The KU-based Center for Remote Sensing of Ice Sheets is the only center in the world dedicated to studying just ice sheets. The KU-based Center for Remote Sensing has partnered with five other schools, with the proceeds of a five-year, $19 million grant from the National Science Foundation.

 

The KU-based Center for Remote Sensing of Ice Sheets has developed a radar system that penetrates through three kilometers and thousands of years worth of ice. No other radar system can go as deep and map out images at such a high resolution.  This is the best system in the world for gathering data on massive ice sheets.

 

With support from NASA, KU has been studying how to gather data through remote sensing, which uses radar, satellites and sound recordings to collect information. The information the radar collects lets researchers see what is at the bottom of all that ice, which is important for global warming studies in gauging how fast the ice sheets will melt. The center also uses satellite images and sound waves.

 

The KU-based Center for Remote Sensing of Ice Sheets mission is to get the data needed to build models that predict the speed at which the ice sheets melt. Those models will help governments around the world plan for the rising tides.

 

There is no doubt that the earth's climate is constantly changing. Some people feel that it is part of the normal cycle of events on this planet. Yet, most scientists agree that there are drastic changes occurring that are due to unnatural global warming.

The weather is getting decidedly warmer. For the most part, the United States has already warmed up some. In some places, the average rise in temperature is around four degrees Fahrenheit. However, all the states show some degree of warming.

The first and second warmest years on record were 1998 and 2006, respectively. In fact, every year from the first to the second warmest years, ranked within the warmest 25 years in the US. In 2006, the annual average temperature was 55 degrees Fahrenheit. Recent warm years point to a climate change being brought on by global warming.

Climate changes due to global warming can be seen in the prevalence of drought. Years are becoming drier in recent decades due to global warming. This is caused by the heat that is building up around the earth's surface. Excessive evaporation intensifies drought even more during the spring and fall.

Global warming has upped the level of drought. A major drought in the US lasted from 1999-2002. There were only two other droughts in the last forty years that were so widespread and devastating. Crops were damaged or would not grow at all, thus shortening the food supply.

There have been more and more frequent droughts in the West in recent years. The last 30 years in particular have seen numerous droughts. These droughts have spawned wildfires that set new records in 2006 for number of fires and of acres burned. Further proof of global warming is seen in these destructive wildfires.

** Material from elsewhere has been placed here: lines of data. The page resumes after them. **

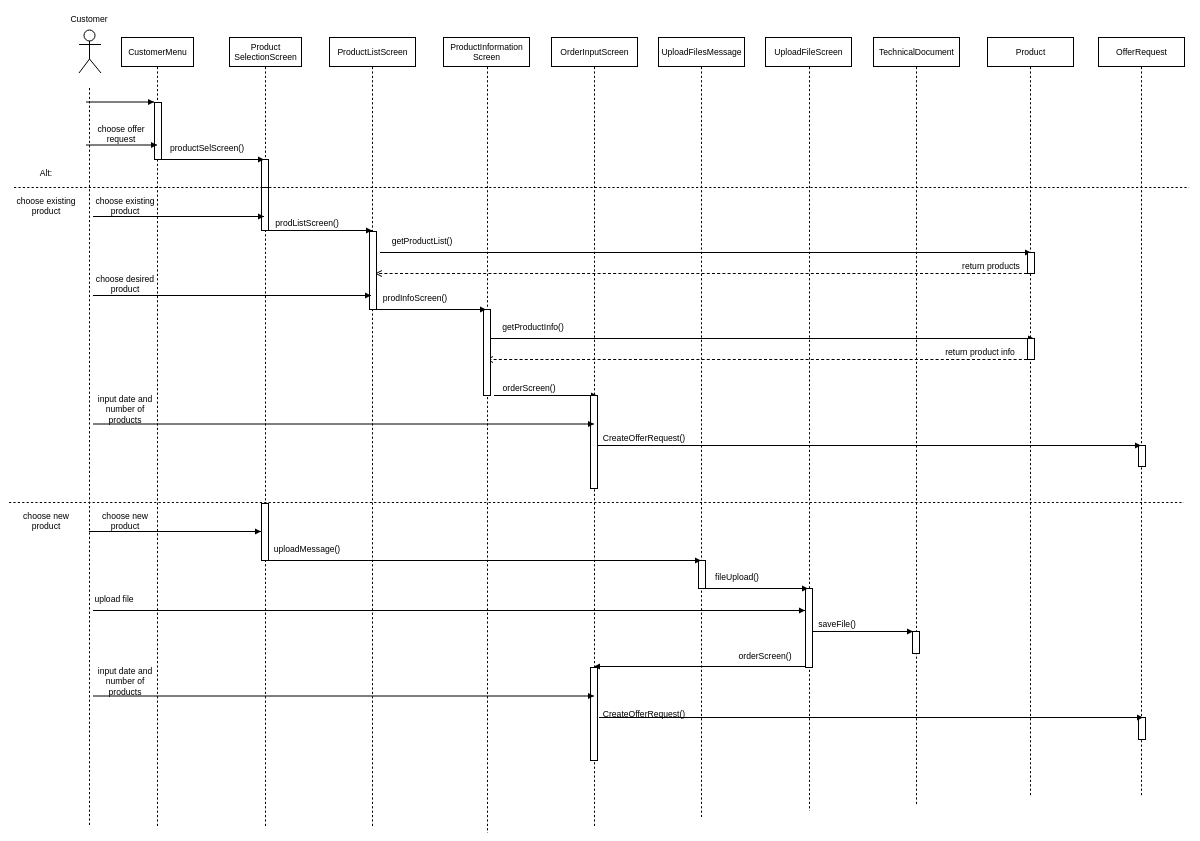
<!DOCTYPE html>
<html lang="en">
<head>
<meta charset="utf-8">
<title>Offer request sequence diagram</title>
<style>
:root { --ink: #000; --paper: #fff; }
* { box-sizing: border-box; }
html, body { margin: 0; overflow: hidden; background: var(--paper); }
.diagram {
  position: relative; width: 1200px; height: 841px; overflow: hidden;
  background: var(--paper); color: var(--ink);
  font: 8.6px/10.4px "Liberation Sans", Arial, sans-serif; text-align: center;
}
.connections { position: absolute; left: 0; top: 0; display: block; }
.lifelines, .dividers { stroke: var(--ink); stroke-width: 1; stroke-dasharray: 2.2 2.2; }
.messages { stroke: var(--ink); stroke-width: 1; }
.returns { stroke-dasharray: 3 2.2; }
.activations { fill: var(--paper); stroke: var(--ink); stroke-width: 1; }
.actor { fill: var(--paper); stroke: var(--ink); stroke-width: 1; }
.participant {
  position: absolute; left: var(--x); top: 37px; width: 87px; height: 30px;
  display: flex; align-items: center; justify-content: center;
  border: 1px solid var(--ink); background: var(--paper);
}
.narrow { width: 73px; }
.label {
  position: absolute; left: var(--x); top: var(--y);
  transform: translate(-50%, -50%); white-space: nowrap;
}
</style>
</head>
<body>
<main class="diagram">
  <svg class="connections" width="1200" height="841" viewBox="0 0 1200 841" aria-hidden="true">
    <defs>
      <marker id="filled-head" markerUnits="userSpaceOnUse" markerWidth="8" markerHeight="8" refX="6" refY="4" orient="auto">
        <path d="M0 1L6 4L0 7Z" fill="black"/>
      </marker>
      <marker id="open-head" markerUnits="userSpaceOnUse" markerWidth="9" markerHeight="8" refX="7" refY="4" orient="auto">
        <path d="M1 1L7 4L1 7" fill="none" stroke="black"/>
      </marker>
    </defs>

    <g class="lifelines">
      <line x1="89.5" y1="88" x2="89.5" y2="826"/>
      <line x1="157.5" y1="67" x2="157.5" y2="826"/>
      <line x1="265.5" y1="67" x2="265.5" y2="826"/>
      <line x1="372.5" y1="67" x2="372.5" y2="826"/>
      <line x1="487.5" y1="67" x2="487.5" y2="833"/>
      <line x1="594.5" y1="67" x2="594.5" y2="826"/>
      <line x1="701.5" y1="67" x2="701.5" y2="817"/>
      <line x1="809.5" y1="67" x2="809.5" y2="811"/>
      <line x1="916.5" y1="67" x2="916.5" y2="804"/>
      <line x1="1030.5" y1="67" x2="1030.5" y2="797"/>
      <line x1="1141.5" y1="67" x2="1141.5" y2="797"/>
    </g>

    <g class="messages" marker-end="none">
      <line x1="380" y1="252.5" x2="1031" y2="252.5" marker-end="url(#filled-head)"/>
      <line x1="491" y1="338.5" x2="1034" y2="338.5" marker-end="url(#filled-head)"/>
      <line x1="494" y1="395.5" x2="597" y2="395.5" marker-end="url(#filled-head)"/>
      <g class="returns">
        <line x1="1027" y1="273.5" x2="376" y2="273.5" marker-end="url(#open-head)"/>
        <line x1="1027" y1="359.5" x2="487" y2="359.5" marker-end="url(#open-head)"/>
      </g>
    </g>

    <g class="activations">
      <rect x="154.5" y="102.5" width="7" height="57"/>
      <rect x="261.5" y="159.5" width="7" height="71"/>
      <rect x="369.5" y="231.5" width="7" height="78"/>
      <rect x="483.5" y="309.5" width="7" height="86"/>
      <rect x="1027.5" y="252.5" width="7" height="21"/>
      <rect x="1027.5" y="338.5" width="7" height="21"/>
      <rect x="590.5" y="395.5" width="7" height="93"/>
      <rect x="1138.5" y="445.5" width="7" height="21"/>
      <rect x="261.5" y="503.5" width="7" height="57"/>
      <rect x="698.5" y="560.5" width="7" height="28"/>
      <rect x="805.5" y="588.5" width="7" height="79"/>
      <rect x="912.5" y="631.5" width="7" height="22"/>
      <rect x="590.5" y="667.5" width="7" height="93"/>
      <rect x="1138.5" y="717.5" width="7" height="22"/>
    </g>

    <g class="dividers">
      <line x1="14" y1="187.5" x2="1189" y2="187.5"/>
      <line x1="9" y1="502.5" x2="1184" y2="502.5"/>
    </g>

    <g class="messages">
      <line x1="261" y1="187.5" x2="269" y2="187.5"/>
      <line x1="86" y1="102" x2="154" y2="102" marker-end="url(#filled-head)"/>
      <line x1="86" y1="145" x2="157" y2="145" marker-end="url(#filled-head)"/>
      <line x1="162" y1="159.5" x2="264" y2="159.5" marker-end="url(#filled-head)"/>
      <line x1="93" y1="216.5" x2="264" y2="216.5" marker-end="url(#filled-head)"/>
      <line x1="269" y1="230.5" x2="372" y2="230.5" marker-end="url(#filled-head)"/>
      <line x1="93" y1="295.5" x2="371" y2="295.5" marker-end="url(#filled-head)"/>
      <line x1="376" y1="309.5" x2="486" y2="309.5" marker-end="url(#filled-head)"/>
      <line x1="93" y1="424" x2="594" y2="424" marker-end="url(#filled-head)"/>
      <line x1="598" y1="445.5" x2="1141" y2="445.5" marker-end="url(#filled-head)"/>
      <line x1="89" y1="531.5" x2="261" y2="531.5" marker-end="url(#filled-head)"/>
      <line x1="269" y1="560.5" x2="701" y2="560.5" marker-end="url(#filled-head)"/>
      <line x1="705" y1="588.5" x2="808" y2="588.5" marker-end="url(#filled-head)"/>
      <line x1="93" y1="610.5" x2="805" y2="610.5" marker-end="url(#filled-head)"/>
      <line x1="813" y1="631.5" x2="913" y2="631.5" marker-end="url(#filled-head)"/>
      <line x1="806" y1="666.5" x2="594" y2="666.5" marker-end="url(#filled-head)"/>
      <line x1="93" y1="696" x2="594" y2="696" marker-end="url(#filled-head)"/>
      <line x1="599" y1="717.5" x2="1143" y2="717.5" marker-end="url(#filled-head)"/>
    </g>

    <g class="actor">
      <circle cx="89.5" cy="35.5" r="5.5"/>
      <path d="M89.5 41V59M79 44.5H101M89.5 59L79 73M89.5 59L101 73" fill="none"/>
    </g>
  </svg>

  <div class="participant narrow" style="--x:121px">CustomerMenu</div>
  <div class="participant narrow" style="--x:229px">Product<br>SelectionScreen</div>
  <div class="participant" style="--x:329px">ProductListScreen</div>
  <div class="participant" style="--x:443px">ProductInformation<br>Screen</div>
  <div class="participant" style="--x:551px">OrderInputScreen</div>
  <div class="participant" style="--x:658px">UploadFilesMessage</div>
  <div class="participant" style="--x:765px">UploadFileScreen</div>
  <div class="participant" style="--x:873px">TechnicalDocument</div>
  <div class="participant" style="--x:987px">Product</div>
  <div class="participant" style="--x:1098px">OfferRequest</div>

  <div class="label" style="--x:89px;--y:19px">Customer</div>
  <div class="label" style="--x:121px;--y:134px">choose offer<br>request</div>
  <div class="label" style="--x:207px;--y:148px">productSelScreen()</div>

  <div class="label" style="--x:46px;--y:173px">Alt:</div>
  <div class="label" style="--x:46px;--y:206px">choose existing<br>product</div>
  <div class="label" style="--x:125px;--y:206px">choose existing<br>product</div>
  <div class="label" style="--x:307px;--y:223px">prodListScreen()</div>
  <div class="label" style="--x:422px;--y:241px">getProductList()</div>
  <div class="label" style="--x:991px;--y:266px">return products</div>
  <div class="label" style="--x:125px;--y:284px">choose desired<br>product</div>
  <div class="label" style="--x:415px;--y:298px">prodInfoScreen()</div>
  <div class="label" style="--x:533px;--y:327px">getProductInfo()</div>
  <div class="label" style="--x:980px;--y:352px">return product info</div>
  <div class="label" style="--x:529px;--y:388px">orderScreen()</div>
  <div class="label" style="--x:125px;--y:410px">input date and<br>number of<br>products</div>
  <div class="label" style="--x:644px;--y:438px">CreateOfferRequest()</div>

  <div class="label" style="--x:46px;--y:521px">choose new<br>product</div>
  <div class="label" style="--x:125px;--y:521px">choose new<br>product</div>
  <div class="label" style="--x:307px;--y:549px">uploadMessage()</div>
  <div class="label" style="--x:737px;--y:577px">fileUpload()</div>
  <div class="label" style="--x:114px;--y:599px">upload file</div>
  <div class="label" style="--x:837px;--y:624px">saveFile()</div>
  <div class="label" style="--x:765px;--y:656px">orderScreen()</div>
  <div class="label" style="--x:125px;--y:682px">input date and<br>number of<br>products</div>
  <div class="label" style="--x:644px;--y:714px">CreateOfferRequest()</div>
</main>
</body>
</html>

While the overall effect of global warming is heat followed by drought, there are still storms. Since global warming energizes the atmosphere, these storms will be different. When all is going well, a gentle rain will soak into the earth gradually, causing no more than a minor inconvenience to people.

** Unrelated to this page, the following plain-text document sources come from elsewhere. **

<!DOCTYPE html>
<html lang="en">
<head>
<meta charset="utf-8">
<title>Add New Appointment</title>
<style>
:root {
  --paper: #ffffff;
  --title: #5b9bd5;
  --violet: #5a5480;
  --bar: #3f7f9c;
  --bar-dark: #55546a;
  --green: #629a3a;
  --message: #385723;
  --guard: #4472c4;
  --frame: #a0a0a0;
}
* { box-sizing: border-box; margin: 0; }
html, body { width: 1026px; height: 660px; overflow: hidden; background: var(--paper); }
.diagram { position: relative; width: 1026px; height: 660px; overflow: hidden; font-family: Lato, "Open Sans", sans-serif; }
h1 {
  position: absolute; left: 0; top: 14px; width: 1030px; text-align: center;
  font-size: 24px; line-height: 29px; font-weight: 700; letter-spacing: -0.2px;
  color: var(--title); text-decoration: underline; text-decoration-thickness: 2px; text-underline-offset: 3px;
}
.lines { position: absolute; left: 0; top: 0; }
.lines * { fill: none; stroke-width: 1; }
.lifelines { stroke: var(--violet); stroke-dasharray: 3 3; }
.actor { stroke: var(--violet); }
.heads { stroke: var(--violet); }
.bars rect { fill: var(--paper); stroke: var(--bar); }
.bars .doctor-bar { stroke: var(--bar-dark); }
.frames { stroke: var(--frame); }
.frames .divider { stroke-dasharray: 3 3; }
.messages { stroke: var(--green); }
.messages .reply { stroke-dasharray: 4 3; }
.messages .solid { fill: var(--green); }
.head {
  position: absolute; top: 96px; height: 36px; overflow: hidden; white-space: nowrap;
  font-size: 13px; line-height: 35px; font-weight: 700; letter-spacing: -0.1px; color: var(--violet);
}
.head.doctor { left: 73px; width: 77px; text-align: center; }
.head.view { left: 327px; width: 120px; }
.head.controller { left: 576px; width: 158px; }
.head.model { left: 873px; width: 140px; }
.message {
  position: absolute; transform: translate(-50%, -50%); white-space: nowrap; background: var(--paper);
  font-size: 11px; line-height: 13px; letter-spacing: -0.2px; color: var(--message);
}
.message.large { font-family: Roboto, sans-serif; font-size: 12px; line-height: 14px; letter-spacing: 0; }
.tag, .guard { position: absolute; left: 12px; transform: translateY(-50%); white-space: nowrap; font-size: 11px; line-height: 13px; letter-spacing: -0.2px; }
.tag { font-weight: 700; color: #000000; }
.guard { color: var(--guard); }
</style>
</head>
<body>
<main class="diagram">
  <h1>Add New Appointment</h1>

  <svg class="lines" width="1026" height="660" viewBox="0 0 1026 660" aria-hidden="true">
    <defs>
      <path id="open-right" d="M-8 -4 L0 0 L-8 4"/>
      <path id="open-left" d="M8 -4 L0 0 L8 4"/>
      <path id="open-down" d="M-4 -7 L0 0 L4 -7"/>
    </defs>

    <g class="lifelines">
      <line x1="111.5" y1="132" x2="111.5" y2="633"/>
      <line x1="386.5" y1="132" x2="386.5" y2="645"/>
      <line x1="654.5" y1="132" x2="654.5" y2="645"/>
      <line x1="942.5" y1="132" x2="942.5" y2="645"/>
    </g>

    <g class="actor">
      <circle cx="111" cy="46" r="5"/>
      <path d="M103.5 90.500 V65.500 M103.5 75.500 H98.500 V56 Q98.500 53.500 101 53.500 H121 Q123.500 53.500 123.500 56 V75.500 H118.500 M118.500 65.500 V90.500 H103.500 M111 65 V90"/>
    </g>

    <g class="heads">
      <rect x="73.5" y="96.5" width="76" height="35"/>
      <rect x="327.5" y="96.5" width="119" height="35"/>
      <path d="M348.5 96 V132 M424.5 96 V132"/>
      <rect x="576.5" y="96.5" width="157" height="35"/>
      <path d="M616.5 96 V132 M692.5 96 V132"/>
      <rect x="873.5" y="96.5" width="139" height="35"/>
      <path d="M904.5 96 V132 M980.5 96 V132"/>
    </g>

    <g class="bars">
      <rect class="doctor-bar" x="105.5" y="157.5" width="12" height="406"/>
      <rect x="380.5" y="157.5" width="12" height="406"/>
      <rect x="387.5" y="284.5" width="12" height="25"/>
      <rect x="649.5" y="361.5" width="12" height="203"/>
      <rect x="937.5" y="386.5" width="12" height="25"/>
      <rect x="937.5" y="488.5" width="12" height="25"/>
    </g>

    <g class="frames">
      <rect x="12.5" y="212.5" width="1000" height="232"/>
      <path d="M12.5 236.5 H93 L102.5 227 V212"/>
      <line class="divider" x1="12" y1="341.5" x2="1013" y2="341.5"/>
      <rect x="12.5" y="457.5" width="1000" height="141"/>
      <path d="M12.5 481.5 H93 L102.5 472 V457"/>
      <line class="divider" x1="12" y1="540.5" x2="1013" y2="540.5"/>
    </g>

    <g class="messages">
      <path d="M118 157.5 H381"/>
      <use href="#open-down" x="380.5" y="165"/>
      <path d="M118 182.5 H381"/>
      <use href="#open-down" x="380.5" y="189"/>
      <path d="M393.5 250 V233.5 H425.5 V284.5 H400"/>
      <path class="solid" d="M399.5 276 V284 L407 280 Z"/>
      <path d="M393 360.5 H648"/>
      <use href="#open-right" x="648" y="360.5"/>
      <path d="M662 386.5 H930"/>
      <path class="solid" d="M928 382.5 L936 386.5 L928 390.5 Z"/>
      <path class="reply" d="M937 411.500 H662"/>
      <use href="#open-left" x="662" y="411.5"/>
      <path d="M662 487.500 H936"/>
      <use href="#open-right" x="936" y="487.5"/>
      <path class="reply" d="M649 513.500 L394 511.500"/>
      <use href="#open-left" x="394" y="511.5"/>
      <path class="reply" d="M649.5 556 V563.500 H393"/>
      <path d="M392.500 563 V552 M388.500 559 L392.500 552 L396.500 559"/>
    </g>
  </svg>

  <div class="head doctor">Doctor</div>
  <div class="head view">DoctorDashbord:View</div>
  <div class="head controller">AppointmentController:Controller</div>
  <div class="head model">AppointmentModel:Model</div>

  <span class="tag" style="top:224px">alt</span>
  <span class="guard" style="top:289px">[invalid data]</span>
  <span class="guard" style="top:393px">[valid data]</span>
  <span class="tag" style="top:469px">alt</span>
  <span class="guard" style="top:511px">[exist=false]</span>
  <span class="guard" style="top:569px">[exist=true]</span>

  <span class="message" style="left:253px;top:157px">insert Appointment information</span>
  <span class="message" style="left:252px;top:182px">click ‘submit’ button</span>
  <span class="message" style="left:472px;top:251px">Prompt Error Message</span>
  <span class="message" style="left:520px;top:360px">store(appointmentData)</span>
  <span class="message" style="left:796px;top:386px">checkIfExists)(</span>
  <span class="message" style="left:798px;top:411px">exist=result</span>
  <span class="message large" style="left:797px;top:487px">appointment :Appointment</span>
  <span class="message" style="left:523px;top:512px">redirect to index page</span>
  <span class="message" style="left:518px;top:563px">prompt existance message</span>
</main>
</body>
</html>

Because of global warming, storms are becoming more destructive. While there have certainly been droughts, rainfall totals have risen in the past century. This surprising fact is due to the fact that when the rain comes, it comes in rapid downpours. The sky opens up and dumps water on the earth very quickly in many cases. This is followed by dry periods.

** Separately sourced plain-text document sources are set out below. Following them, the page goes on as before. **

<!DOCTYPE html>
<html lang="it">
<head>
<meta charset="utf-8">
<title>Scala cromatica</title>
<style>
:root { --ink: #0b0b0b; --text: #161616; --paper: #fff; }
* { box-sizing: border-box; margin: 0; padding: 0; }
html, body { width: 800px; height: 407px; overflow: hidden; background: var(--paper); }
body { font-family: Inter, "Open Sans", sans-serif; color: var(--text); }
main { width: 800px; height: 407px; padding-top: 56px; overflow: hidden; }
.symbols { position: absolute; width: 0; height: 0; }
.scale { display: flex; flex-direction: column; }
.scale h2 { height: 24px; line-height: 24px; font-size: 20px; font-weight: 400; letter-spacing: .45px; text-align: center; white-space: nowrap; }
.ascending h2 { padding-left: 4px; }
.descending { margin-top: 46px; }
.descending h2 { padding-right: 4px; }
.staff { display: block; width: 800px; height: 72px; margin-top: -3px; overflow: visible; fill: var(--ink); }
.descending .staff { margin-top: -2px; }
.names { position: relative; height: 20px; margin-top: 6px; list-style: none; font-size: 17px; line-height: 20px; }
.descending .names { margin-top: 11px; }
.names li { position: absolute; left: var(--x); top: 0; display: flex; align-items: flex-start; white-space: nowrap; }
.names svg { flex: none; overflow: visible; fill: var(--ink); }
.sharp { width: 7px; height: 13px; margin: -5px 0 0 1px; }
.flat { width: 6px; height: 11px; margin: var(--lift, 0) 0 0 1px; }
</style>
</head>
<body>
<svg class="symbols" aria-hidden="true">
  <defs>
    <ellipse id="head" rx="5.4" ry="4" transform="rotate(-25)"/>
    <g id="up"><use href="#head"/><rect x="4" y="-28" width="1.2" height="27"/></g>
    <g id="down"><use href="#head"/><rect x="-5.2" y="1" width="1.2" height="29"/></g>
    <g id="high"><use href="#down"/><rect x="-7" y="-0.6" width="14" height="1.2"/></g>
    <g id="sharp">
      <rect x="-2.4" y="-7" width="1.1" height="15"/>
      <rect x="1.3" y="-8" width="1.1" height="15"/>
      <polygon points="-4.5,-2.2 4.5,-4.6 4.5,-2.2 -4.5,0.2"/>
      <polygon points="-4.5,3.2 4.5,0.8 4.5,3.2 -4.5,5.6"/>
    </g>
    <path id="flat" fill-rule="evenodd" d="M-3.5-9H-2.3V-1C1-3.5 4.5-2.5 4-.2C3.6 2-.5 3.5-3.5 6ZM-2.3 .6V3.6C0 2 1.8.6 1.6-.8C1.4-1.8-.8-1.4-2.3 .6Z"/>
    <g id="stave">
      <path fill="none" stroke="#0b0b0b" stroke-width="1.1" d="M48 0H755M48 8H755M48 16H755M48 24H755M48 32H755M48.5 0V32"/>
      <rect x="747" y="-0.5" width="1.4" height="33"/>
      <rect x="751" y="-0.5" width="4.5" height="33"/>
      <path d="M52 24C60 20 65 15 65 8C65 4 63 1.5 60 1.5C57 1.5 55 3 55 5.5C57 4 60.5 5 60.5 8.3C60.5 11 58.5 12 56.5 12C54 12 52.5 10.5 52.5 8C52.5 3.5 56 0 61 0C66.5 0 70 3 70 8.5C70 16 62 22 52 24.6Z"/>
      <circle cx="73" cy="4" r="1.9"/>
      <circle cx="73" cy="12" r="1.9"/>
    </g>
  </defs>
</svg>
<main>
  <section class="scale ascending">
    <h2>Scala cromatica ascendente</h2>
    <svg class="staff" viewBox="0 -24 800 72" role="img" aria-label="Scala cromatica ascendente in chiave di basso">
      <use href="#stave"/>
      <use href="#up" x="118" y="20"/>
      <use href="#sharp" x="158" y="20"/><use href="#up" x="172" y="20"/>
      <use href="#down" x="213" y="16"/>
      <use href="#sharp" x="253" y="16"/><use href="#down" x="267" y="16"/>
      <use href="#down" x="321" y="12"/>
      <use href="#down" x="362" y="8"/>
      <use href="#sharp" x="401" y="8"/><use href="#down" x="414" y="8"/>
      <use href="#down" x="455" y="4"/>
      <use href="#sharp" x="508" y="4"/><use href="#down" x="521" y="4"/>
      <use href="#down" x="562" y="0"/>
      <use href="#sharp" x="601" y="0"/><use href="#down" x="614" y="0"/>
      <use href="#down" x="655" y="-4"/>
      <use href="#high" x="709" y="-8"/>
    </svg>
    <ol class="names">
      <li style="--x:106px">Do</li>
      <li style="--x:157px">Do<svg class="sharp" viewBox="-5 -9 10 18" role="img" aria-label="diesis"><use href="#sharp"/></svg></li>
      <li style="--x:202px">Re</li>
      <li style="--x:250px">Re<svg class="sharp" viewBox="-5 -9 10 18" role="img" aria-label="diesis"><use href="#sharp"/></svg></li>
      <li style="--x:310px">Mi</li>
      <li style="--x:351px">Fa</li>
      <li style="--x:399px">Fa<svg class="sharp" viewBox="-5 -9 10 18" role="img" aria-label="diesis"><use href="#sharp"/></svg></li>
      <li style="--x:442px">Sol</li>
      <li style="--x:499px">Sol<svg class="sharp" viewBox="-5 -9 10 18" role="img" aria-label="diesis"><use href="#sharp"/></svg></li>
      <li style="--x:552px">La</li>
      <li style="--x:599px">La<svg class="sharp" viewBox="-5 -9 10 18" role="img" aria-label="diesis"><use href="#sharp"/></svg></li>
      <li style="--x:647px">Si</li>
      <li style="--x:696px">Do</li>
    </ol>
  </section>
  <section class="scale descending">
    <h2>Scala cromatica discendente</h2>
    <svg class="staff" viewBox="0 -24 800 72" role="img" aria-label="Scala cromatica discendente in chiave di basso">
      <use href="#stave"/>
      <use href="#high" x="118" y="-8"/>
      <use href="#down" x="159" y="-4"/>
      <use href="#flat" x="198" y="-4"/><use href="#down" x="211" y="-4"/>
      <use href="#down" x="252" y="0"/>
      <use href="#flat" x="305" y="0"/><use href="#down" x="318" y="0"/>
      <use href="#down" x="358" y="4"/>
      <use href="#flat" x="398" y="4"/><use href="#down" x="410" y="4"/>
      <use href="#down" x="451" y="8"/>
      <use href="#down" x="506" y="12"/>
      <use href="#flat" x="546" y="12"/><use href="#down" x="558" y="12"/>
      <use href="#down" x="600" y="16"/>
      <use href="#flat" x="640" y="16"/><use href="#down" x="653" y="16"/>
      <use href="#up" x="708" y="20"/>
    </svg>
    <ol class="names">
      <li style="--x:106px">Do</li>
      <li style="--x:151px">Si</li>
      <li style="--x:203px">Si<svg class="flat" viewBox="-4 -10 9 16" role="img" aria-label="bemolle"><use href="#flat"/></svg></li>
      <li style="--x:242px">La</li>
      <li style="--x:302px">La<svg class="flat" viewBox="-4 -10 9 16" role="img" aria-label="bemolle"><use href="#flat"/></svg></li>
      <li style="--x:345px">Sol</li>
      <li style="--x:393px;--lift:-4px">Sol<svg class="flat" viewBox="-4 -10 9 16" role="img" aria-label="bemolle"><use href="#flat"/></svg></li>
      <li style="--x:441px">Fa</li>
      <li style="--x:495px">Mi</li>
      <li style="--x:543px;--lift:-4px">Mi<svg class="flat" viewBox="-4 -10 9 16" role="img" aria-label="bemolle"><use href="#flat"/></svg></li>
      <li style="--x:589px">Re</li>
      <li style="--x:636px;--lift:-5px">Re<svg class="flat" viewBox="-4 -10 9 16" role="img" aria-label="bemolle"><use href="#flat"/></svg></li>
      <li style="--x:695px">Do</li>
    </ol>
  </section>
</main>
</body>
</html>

The number of times it rains in a year has increased during the last 50 years due to global warming. What is more, global warming is causing storms to intensify. Storms which would have been ordinary thunderstorms in the past are morphing into raging tempests. Hurricanes have been rated higher in recent years as global warming affects their intensity.

Global warming is responsible for many climate changes. Often, people cause the increase in global warming that precipitates these changes. If people could make it a common goal to cut down on activities that promote global warming, the earth would be a much more stable environment.